Source: Climate Change Business Journal, November 11, 2011.
Investors—primarily private lenders from rich countries—are providing a total of at least $97 billion per year to finance low-carbon, “climate-resilient” projects and initiatives around the world, according to a recent analysis by the non-profit Climate Policy Initiative of Venice, Italy. Despite this higher-than-expected level of investment, however, CPI said that definitional uncertainties make it difficult to assess whether the international community is living up to its commitment to deploy $100 billion per year by 2020 to help the developing world address climate change. For example, it is not known how much of the $97 billion can be considered “new and additional.”
CPI found that the total amount of private investment is almost three times the amount of public finance.

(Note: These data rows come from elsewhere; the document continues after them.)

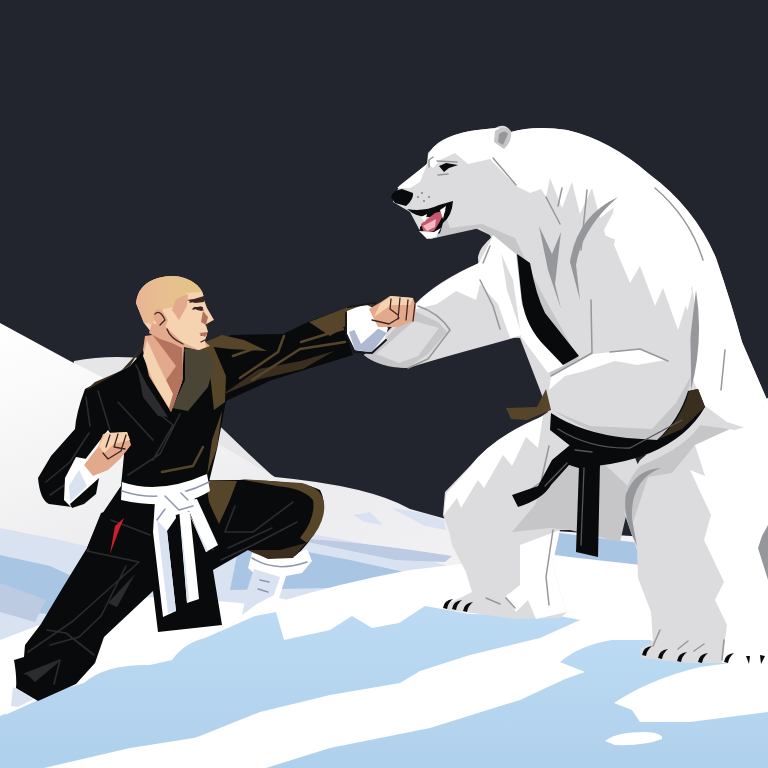
<!DOCTYPE html>
<html lang="en">
<head>
<meta charset="utf-8">
<title>Martial artist and polar bear</title>
<style>
:root{--night:#22252e;--snow:#fff;--ice:#bddaf1;--ice-deep:#a9c5e4;--haze:#d9e2f0;--fur:#dcdcde;--fur-mid:#c6c6c9;--fur-dark:#96979a;--black:#090a0c;--gi-edge:#2c2c2e;--bronze:#57452a;--bronze-dark:#3a2f1f;--skin:#e3a98c;--skin-light:#f6d3b0;--skin-gold:#e5c38b;--skin-dark:#b3735c;--line:#3d2420;--red:#c9202c}
html,body{margin:0;background:var(--night);overflow:hidden}
svg{display:block;width:768px;height:768px}
.snow{fill:var(--snow)}.ice{fill:var(--ice)}.ice-deep{fill:var(--ice-deep)}.haze{fill:var(--haze)}
.fur{fill:var(--fur)}.fur-mid{fill:var(--fur-mid)}.fur-dark{fill:var(--fur-dark)}
.black{fill:var(--black)}.bronze{fill:var(--bronze)}.bronze-dark{fill:var(--bronze-dark)}
.skin{fill:var(--skin)}.skin-light{fill:var(--skin-light)}.skin-gold{fill:var(--skin-gold)}.skin-dark{fill:var(--skin-dark)}
.stroke{fill:none;stroke-linecap:round;stroke-linejoin:round}
.fur-line{stroke:var(--fur-dark);stroke-width:1.5}
.fold{stroke:var(--gi-edge);stroke-width:1.6}
.gold-fold{stroke:var(--bronze);stroke-width:2.5}
.skin-line{stroke:var(--line);stroke-width:1.3}
.cloth-line{stroke:#8e97b0;stroke-width:1.5}
</style>
</head>
<body>
<svg viewBox="0 0 768 768" role="img" aria-label="A bald martial artist in a black uniform punches toward a standing polar bear wearing a black belt on snowy hills">
<defs>
<linearGradient id="hill-shade" x1="0" y1="0" x2="0.6" y2="1"><stop offset="0" stop-color="#fff"/><stop offset="0.45" stop-color="#ececee"/><stop offset="1" stop-color="#fafafc"/></linearGradient>
<linearGradient id="scalp" x1="0" x2="1"><stop offset="0" stop-color="#e9b493"/><stop offset="0.4" stop-color="#e7bf90"/><stop offset="1" stop-color="#e3c583"/></linearGradient>
<linearGradient id="ice-fade" x1="0" y1="0" x2="0" y2="1"><stop offset="0" stop-color="#bcdaf3"/><stop offset="1" stop-color="#afd0ec"/></linearGradient>
<path id="claw" d="M0 9Q1 1 10 0Q5 4 4 10Z"/>
</defs>

<rect id="night-sky" width="768" height="768" fill="var(--night)"/>

<g id="far-hills">
<path fill="#e6e6e9" d="M74 361Q110 354 150 359L250 455L290 492L60 470Z"/>
<path fill="url(#hill-shade)" d="M0 323L70 361Q150 400 215 442L275 477Q370 486 410 509L446 519L540 530L768 545V768H0Z"/>
<path class="haze" d="M0 528L60 540L110 552L250 525Q330 535 400 552L455 568L420 575L330 590L200 620L0 640Z"/>
<path class="ice-deep" d="M0 555L50 566L80 580L60 615L0 610ZM240 540Q310 552 350 560L404 572L330 588L230 590Z"/>
<path fill="#bccbe2" d="M0 583L46 600L35 622L0 612ZM288 538Q350 540 452 556L445 562L395 560Z"/>
<path class="haze" d="M353 515L370 512L383 525L365 522ZM391 508Q420 511 444 520L446 530L425 526Z"/>
<path class="ice-deep" d="M535 530L640 543L768 548V588L640 570L540 552Z"/>
</g>

<g id="near-snow">
<path class="snow" d="M0 640Q80 632 150 628L275 603Q340 583 410 570L470 563L560 556L650 566L768 580V768H0Z"/>
<path class="snow" d="M90 606L160 596L240 603L276 608L180 640L70 655L0 665V640Z"/>
<path fill="url(#ice-fade)" d="M0 716L60 690L84 683Q105 664 150 665L172 660Q184 643 205 638L255 616L276 612L284 640L330 630L352 616L372 628L399 623L425 606L470 614L560 616L580 620L540 638L470 655L420 671L400 683L330 695L260 712L190 740L140 748L50 768H0Z"/>
<path class="snow" d="M262 768H44L130 748L200 737L270 712L400 690L425 670L530 643L590 618L640 622L640 645L600 652L562 676L510 698L430 728Z"/>
<path fill="url(#ice-fade)" d="M266 768L330 748L430 728L520 700L565 679L585 672L560 662Q580 645 612 640L650 640L700 662L768 660V768Z"/>
<path class="snow" d="M614 703Q650 679 700 667L768 658V712L690 722L640 722L632 710Z"/>
<path class="snow" d="M605 741Q616 732 645 732Q664 733 662 739Q645 746 615 745Z"/>
</g>

<g id="polar-bear">
<path id="far-leg" class="fur" d="M560 404L530 424Q493 438 470 466L445 492L443 515L449 531L452 545L466 572L472 592L458 599Q444 604 447 610L480 614L515 619L560 618L567 612L558 585L553 562L559 530L600 530L640 470L620 420Z"/>
<path class="snow" d="M543 416Q492 437 470 467L446 494L444 515L457 498L461 508L478 480L484 488L503 455L512 466L526 437L538 448ZM520 545L560 530L553 562L558 585L567 612L536 619L528 600L516 612L506 596L520 585Z"/>
<path class="fur-mid" d="M548 470L535 505L512 532L550 528L570 530L620 542L632 490L600 460Z"/>
<path class="stroke fur-line" d="M549 446L541 482L516 500M553 530L546 577L549 605M500 604L486 598M515 608L506 598"/>
<path id="near-leg" class="fur" d="M640 460Q621 490 625 515L637 550L638 578L651 612L653 642L640 649L642 658L690 663L768 663V400L700 410Z"/>
<path class="snow" d="M708 425L768 398V663H722L727 625L715 600L724 582L704 540L711 515L690 470L705 476L695 445Z"/>
<path class="fur-mid" d="M640 466Q690 446 703 420L730 429L695 445L672 473L648 477L632 525L624 511Q623 484 640 466Z"/>
<path class="fur-dark" d="M661 468Q630 480 632 519L637 546Q622 516 626 494Q636 469 661 468ZM762 536L768 525V580L758 548Z"/>
<path class="stroke fur-line" d="M660 630L653 646M688 641L678 649M704 644L694 651M724 640L722 660"/>
<g id="claws" class="black"><use href="#claw" x="443" y="599"/><use href="#claw" x="452" y="600"/><use href="#claw" x="463" y="602"/><use href="#claw" x="642" y="646"/><use href="#claw" x="658" y="649"/><use href="#claw" x="677" y="652"/><use href="#claw" x="698" y="653"/><use href="#claw" x="724" y="653"/><path d="M746 656l4 0-1 8zM760 655l5 1-4 8z"/></g>

<path id="body" class="fur" d="M399 186L427 164L428 153Q443 136 470 131L495 128Q506 122 511 132Q535 125 567 130Q610 140 649 174Q695 208 716 258Q732 305 742 342L768 402V420L735 430L700 425L650 455L560 445L540 390L520 338L498 336L503 270L490 235L473 227L430 239L419 229L410 212L393 202Z"/>
<path id="back-light" class="snow" d="M511 132Q535 125 567 130Q610 140 649 174Q695 208 716 258Q732 305 742 342L768 402V435L727 422L704 405L691 375L697 320L692 286L680 311L669 278L656 300L648 260L637 278Q620 245 611 258L604 230L617 205L600 218L592 188L580 214L572 182L562 208L550 178L546 197L529 170L521 180L512 160L498 150Z"/>
<path class="snow" d="M499 128Q456 130 438 143Q426 152 428 164L400 186L424 179L440 160L455 153L468 164L490 159L516 186L530 193L544 188L520 150Z"/>
<path class="fur-mid" d="M434 226L449 208L480 214L523 226L548 264L553 300L569 342L579 359L551 375L526 340L518 280L505 246L480 228L430 239Z"/>
<path class="fur" d="M440 200L480 209L516 216L548 257L570 226L585 215L575 260L592 310L605 350L579 359L540 290L515 238L482 224L450 228Z"/>
<path class="fur-dark" d="M539 226L552 254L561 232L555 284L561 309L548 270ZM618 197Q582 228 576 265L580 300L570 262Q577 216 618 197ZM696 290Q704 340 691 390L690 340Z"/>
<path class="snow" d="M614 205L609 244L626 290L638 267L655 325L661 292L678 350L692 292L680 245L650 205ZM700 300L706 360L712 338L720 400L744 408L724 340L720 285Z"/>
<path class="stroke fur-line" d="M562 188L558 206M587 190L581 250M655 188Q690 218 703 260M725 350L721 390M546 197L560 224M493 158L516 185"/>
<path id="chest-light" class="snow" d="M493 235Q480 253 478 264L501 300L522 338L548 373L565 365L539 338L522 305L516 254Z"/>

<g id="far-arm">
<path class="fur" d="M493 236Q474 252 479 263Q437 281 414 305L364 355Q377 366 408 368Q440 358 492 344L521 336L513 280Z"/>
<path class="snow" d="M479 263Q446 278 423 297L412 310L437 304L456 291L476 300L480 284L498 304L510 338L522 335L507 290L500 246L493 236Z"/>
<path class="fur-mid" d="M364 355L387 337L412 310L438 322L447 332L428 354L408 368Q380 368 364 355Z"/>
<path class="fur" d="M376 354L414 321L439 328L418 356L399 363Z"/>
<path class="stroke fur-line" d="M418 306Q439 313 450 330L428 359L408 368M480 280L493 306L500 329M483 263L490 246"/>
</g>

<path id="chest-strap" class="black" d="M517 254L530 263Q536 295 545 313L579 356L563 365L541 342Q523 321 521 292Z"/>
<g id="near-arm">
<path class="fur" d="M604 235Q584 275 591 325L593 354L551 376Q539 391 553 411Q572 428 610 439Q643 443 657 440Q686 412 691 378L690 316L665 260Z"/>
<path class="snow" d="M593 354L640 349L666 360L637 365L615 361L585 371L565 376L549 390L551 376Z"/>
<path class="fur-mid" d="M554 411L590 426L652 429L676 403L691 376Q687 412 657 440Q608 446 554 411Z"/>
<path class="stroke fur-line" d="M591 300L592 353L551 376M610 352L640 349L668 361"/>
</g>
<path class="snow" d="M620 212L614 245L630 283L640 266L655 306L663 288L678 330L690 292L672 249L647 212Z"/>

<g id="bear-belt">
<path class="bronze" d="M506 408L537 407L546 389L551 410L527 420L511 419Z"/>
<path class="black" d="M551 413Q581 433 627 438L657 440Q679 420 688 391L698 389L705 407Q688 437 650 453Q625 463 596 466L550 430Z"/>
<path class="bronze-dark" d="M689 391L698 389L705 407L682 429L659 439Q681 420 689 391Z"/>
<path class="black" d="M570 445L592 440L603 449L600 466L585 470L569 465L551 485Q543 499 518 507L512 495L538 486L552 460Z"/>
<path class="black" d="M579 467L600 463L598 557L576 552Z"/>
<path class="stroke" stroke="#56565a" stroke-width="1.3" d="M558 429Q590 449 630 448L682 420M575 450L592 452M567 463L545 486M584 468L581 545"/>
</g>

<g id="bear-face">
<path class="fur" d="M427 163L438 172L434 194L424 207L409 211L413 188Z"/>
<path class="snow" d="M397 188L427 164L420 182L410 188Z"/>
<path class="black" d="M391 197Q393 190 402 189L413 193Q414 199 406 206L395 203Z"/>
<path class="black" d="M407 209Q424 212 439 205L453 201Q452 216 443 223L440 233L428 238Q419 236 420 227L431 217Q417 218 407 209Z"/>
<path fill="#c6576f" d="M421 224L435 213L446 210L439 223L434 231L424 233Z"/>
<path fill="#f4b8bf" d="M423 226L436 219L435 227L427 231Z"/>
<path class="snow" d="M421 217L427 214L425 222ZM440 210L446 206L443 219Z"/>
<path class="snow" d="M419 231L434 232L441 228L436 237L427 239Z"/>
<path class="black" d="M439 166L446 163L458 165L449 168L444 172Z"/>
<path class="stroke fur-line" d="M433 157L429 160L429 167M437 161L457 162M448 174L438 175"/>
<path class="fur-mid" d="M495 131Q504 124 511 131Q512 142 504 149L494 142Z"/>
<path class="fur-dark" d="M499 134Q505 129 508 134L503 145L498 142Z"/>
<g fill="#818185"><circle cx="418" cy="197" r="1"/><circle cx="424" cy="201" r="1"/><circle cx="429" cy="197" r="1"/><circle cx="422" cy="193" r="1"/></g>
</g>
</g>

<g id="martial-artist">
<g id="boots">
<path class="snow" d="M252 553Q280 562 307 549L312 561L302 573L286 576L279 598L296 602L280 609L242 615L248 590L255 574L248 568Z"/>
<path class="haze" d="M254 569L280 577L274 595L257 604L242 615L247 590Z"/>
<path class="stroke cloth-line" d="M252 558Q275 573 307 562M260 580L269 582M258 589L268 592"/>
<path class="snow" d="M17 677L10 685L11 706L5 715L34 702L44 696Z"/>
<path class="haze" d="M13 687L34 699L18 707L11 706Z"/>
</g>
<g id="trousers">
<path class="black" d="M101 513L87 548Q61 590 41 624L25 645L24 657L14 660Q17 677 16 688L38 701L76 684L95 663L104 637L153 591L158 632L222 625L213 570L248 550Q270 560 295 556Q309 545 319 525Q328 505 320 490Q307 482 250 480L205 480Z"/>
<path class="bronze" d="M239 479L302 483Q322 488 324 503Q326 518 314 535L307 543L300 538Q316 518 313 500Q303 488 277 486ZM209 480L237 481L229 502L219 524L207 498Z"/>
<path class="bronze-dark" d="M306 543L293 558L268 559L248 550L280 550Z"/>
<path class="stroke fold" d="M113 520L87 551L139 562L102 595L73 621L28 652M47 630L66 633L94 655M126 566L101 616L79 637L50 645M25 674L60 660L54 684M221 560L253 545L297 522M235 506L225 532L253 532L293 502M228 548L272 528"/>
<path fill="var(--gi-edge)" d="M25 673L60 661L35 682ZM108 603L135 574L117 607Z"/>
</g>
<g id="jacket">
<path class="black" d="M143 351L130 366L85 389Q76 413 75 429L51 456L38 478Q40 500 49 504L72 507L69 487L84 461L108 430L124 455L121 486L100 517L87 548L125 554L154 562L218 555L207 490L217 449L226 401L272 380L353 355L347 337L348 307L310 321L283 334L231 335L210 345L185 352Z"/>
<path class="bronze-dark" d="M143 345L130 366L85 391L95 382L121 371L132 359Z"/>
<path class="bronze" d="M188 351L212 343L226 376L225 402L214 410L209 365L200 350ZM198 345L222 335L244 340L267 351L230 349ZM309 322L348 307L375 303L347 325L330 336ZM212 440L222 411L217 448L207 475Z"/>
<path fill="#4b4535" d="M185 349L205 348L214 366L208 387L188 411L172 408L185 380Z"/>
<path class="bronze-dark" d="M222 395L260 379L303 369L334 351L301 361L259 369Z"/>
<path class="stroke gold-fold" d="M240 378L278 352L284 336M252 380L300 349L345 342M233 356L256 348M301 342L343 329M203 447L193 466L162 472"/>
<path class="stroke fold" d="M98 391L110 430M136 365L158 413L173 425L153 460M118 402L153 440M46 482L70 462L89 433M86 397L90 426M180 414L160 454L128 475M50 495L66 484M111 520L150 535M207 530L213 550"/>
<path fill="var(--gi-edge)" d="M137 366L147 385L168 417L158 416L143 397Z"/>
<path fill="var(--red)" d="M110 554L115 526L124 518L119 530Z"/>
</g>
<g id="back-hand">
<path class="snow" d="M65 478L76 457L92 460L100 477L86 499L71 507L64 500Z"/>
<path class="haze" d="M69 486L79 470L87 486L70 502Z"/>
<path class="black" d="M70 504L99 478L96 494L84 504L72 508Z"/>
<path class="skin" d="M84 465L98 447L103 434L127 432L131 445L120 459L108 470L93 476Z"/>
<path class="skin-light" d="M99 446L105 433L127 432L130 440L114 444L104 453Z"/>
<path class="stroke skin-line" d="M110 435L106 447M118 434L114 447L125 449M126 435L121 451L108 459L103 453"/>
</g>
<g id="punching-hand">
<path class="snow" d="M347 311L365 304L373 308L388 328L384 342L371 353L355 350L346 332Z"/>
<path fill="#aeb9d2" d="M349 332L369 324L387 333L372 352L355 350Z"/>
<path class="snow" d="M354 329L368 310L380 327L361 344Z"/>
<path class="stroke" stroke="#17181c" stroke-width="2" d="M348 307L375 303M346 313L346 334L354 352L372 353L386 340"/>
<path class="skin" d="M369 309L381 302L390 296L413 298L416 307L414 321L398 327L378 327Z"/>
<path class="skin-light" d="M380 304L391 296L413 298L410 305L391 305L374 317Z"/>
<path class="stroke skin-line" d="M391 299L390 309L398 315M400 298L398 319M408 300L406 320M415 304L413 321M372 320L389 324L399 318"/>
</g>
<g id="head">
<path class="skin" d="M145 336L143 350L149 376L171 412L182 382L184 346L199 350L210 346L190 330Z"/>
<path class="skin-dark" d="M150 332L182 348L183 379L171 412L160 389L176 366L158 342Z"/>
<path class="skin-light" d="M147 340L143 356L154 383L169 408L173 394L158 364Z"/>
<path class="skin-light" d="M136 303Q138 284 158 278Q181 272 197 285Q204 291 204 300L207 308L214 320L206 325L208 332L205 340L206 347L199 350L186 347L163 337L151 332L144 323Z"/>
<path fill="url(#scalp)" d="M136 303Q138 284 158 278Q181 272 197 285L202 292L187 293L174 307L164 309L152 324L144 323Z"/>
<path class="skin" d="M152 323L166 327L182 342L199 350L184 347L160 339L149 333ZM176 299L188 294L187 306L179 320L172 310Z"/>
<path class="skin" d="M153 316Q154 307 162 310L168 320L165 328L158 327Z"/>
<path class="stroke skin-line" d="M155 314Q160 309 165 320L160 325M190 302L204 299M193 309L201 307L203 310M213 321L206 325M201 335L208 333M205 340L201 342M167 329Q170 338 183 344"/>
<path fill="var(--line)" d="M187 300L194 299L204 296L204 302L195 303ZM193 307L203 307L202 311L197 310Z"/>
<path class="skin-dark" d="M203 311L208 317L206 325L201 322ZM199 333L208 332L205 337Z"/>
</g>
<g id="white-belt">
<path class="snow" d="M122 482Q160 495 207 474L210 491Q177 512 121 500Z"/>
<path class="stroke cloth-line" d="M122 491Q164 505 209 482"/>
<path class="snow" d="M155 500L174 493L176 518L167 531L176 611L163 617L153 532Z"/>
<path class="snow" d="M179 509L190 512L199 599L187 603Z"/>
<path class="snow" d="M185 501L197 499L218 545L206 552Z"/>
<path class="snow" d="M157 495L182 490L195 496L193 510L176 515L161 509Z"/>
<path class="haze" d="M157 520L167 531L176 611L168 613ZM180 513L189 598L187 603ZM186 507L208 551L206 552Z"/>
<path class="stroke cloth-line" d="M165 496L179 510L193 506M165 509L157 520M181 493L188 500"/>
</g>
</g>
</svg>
</body>
</html>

Intermediaries, including bilateral and multilateral financial institutions, play a key role in distributing climate finance—around 40% of the total—while dedicated climate funds represent a small but growing portion of finance. Currently, upwards of 95% of all climate finance is going towards mitigation as opposed to adaptation, according to CPI.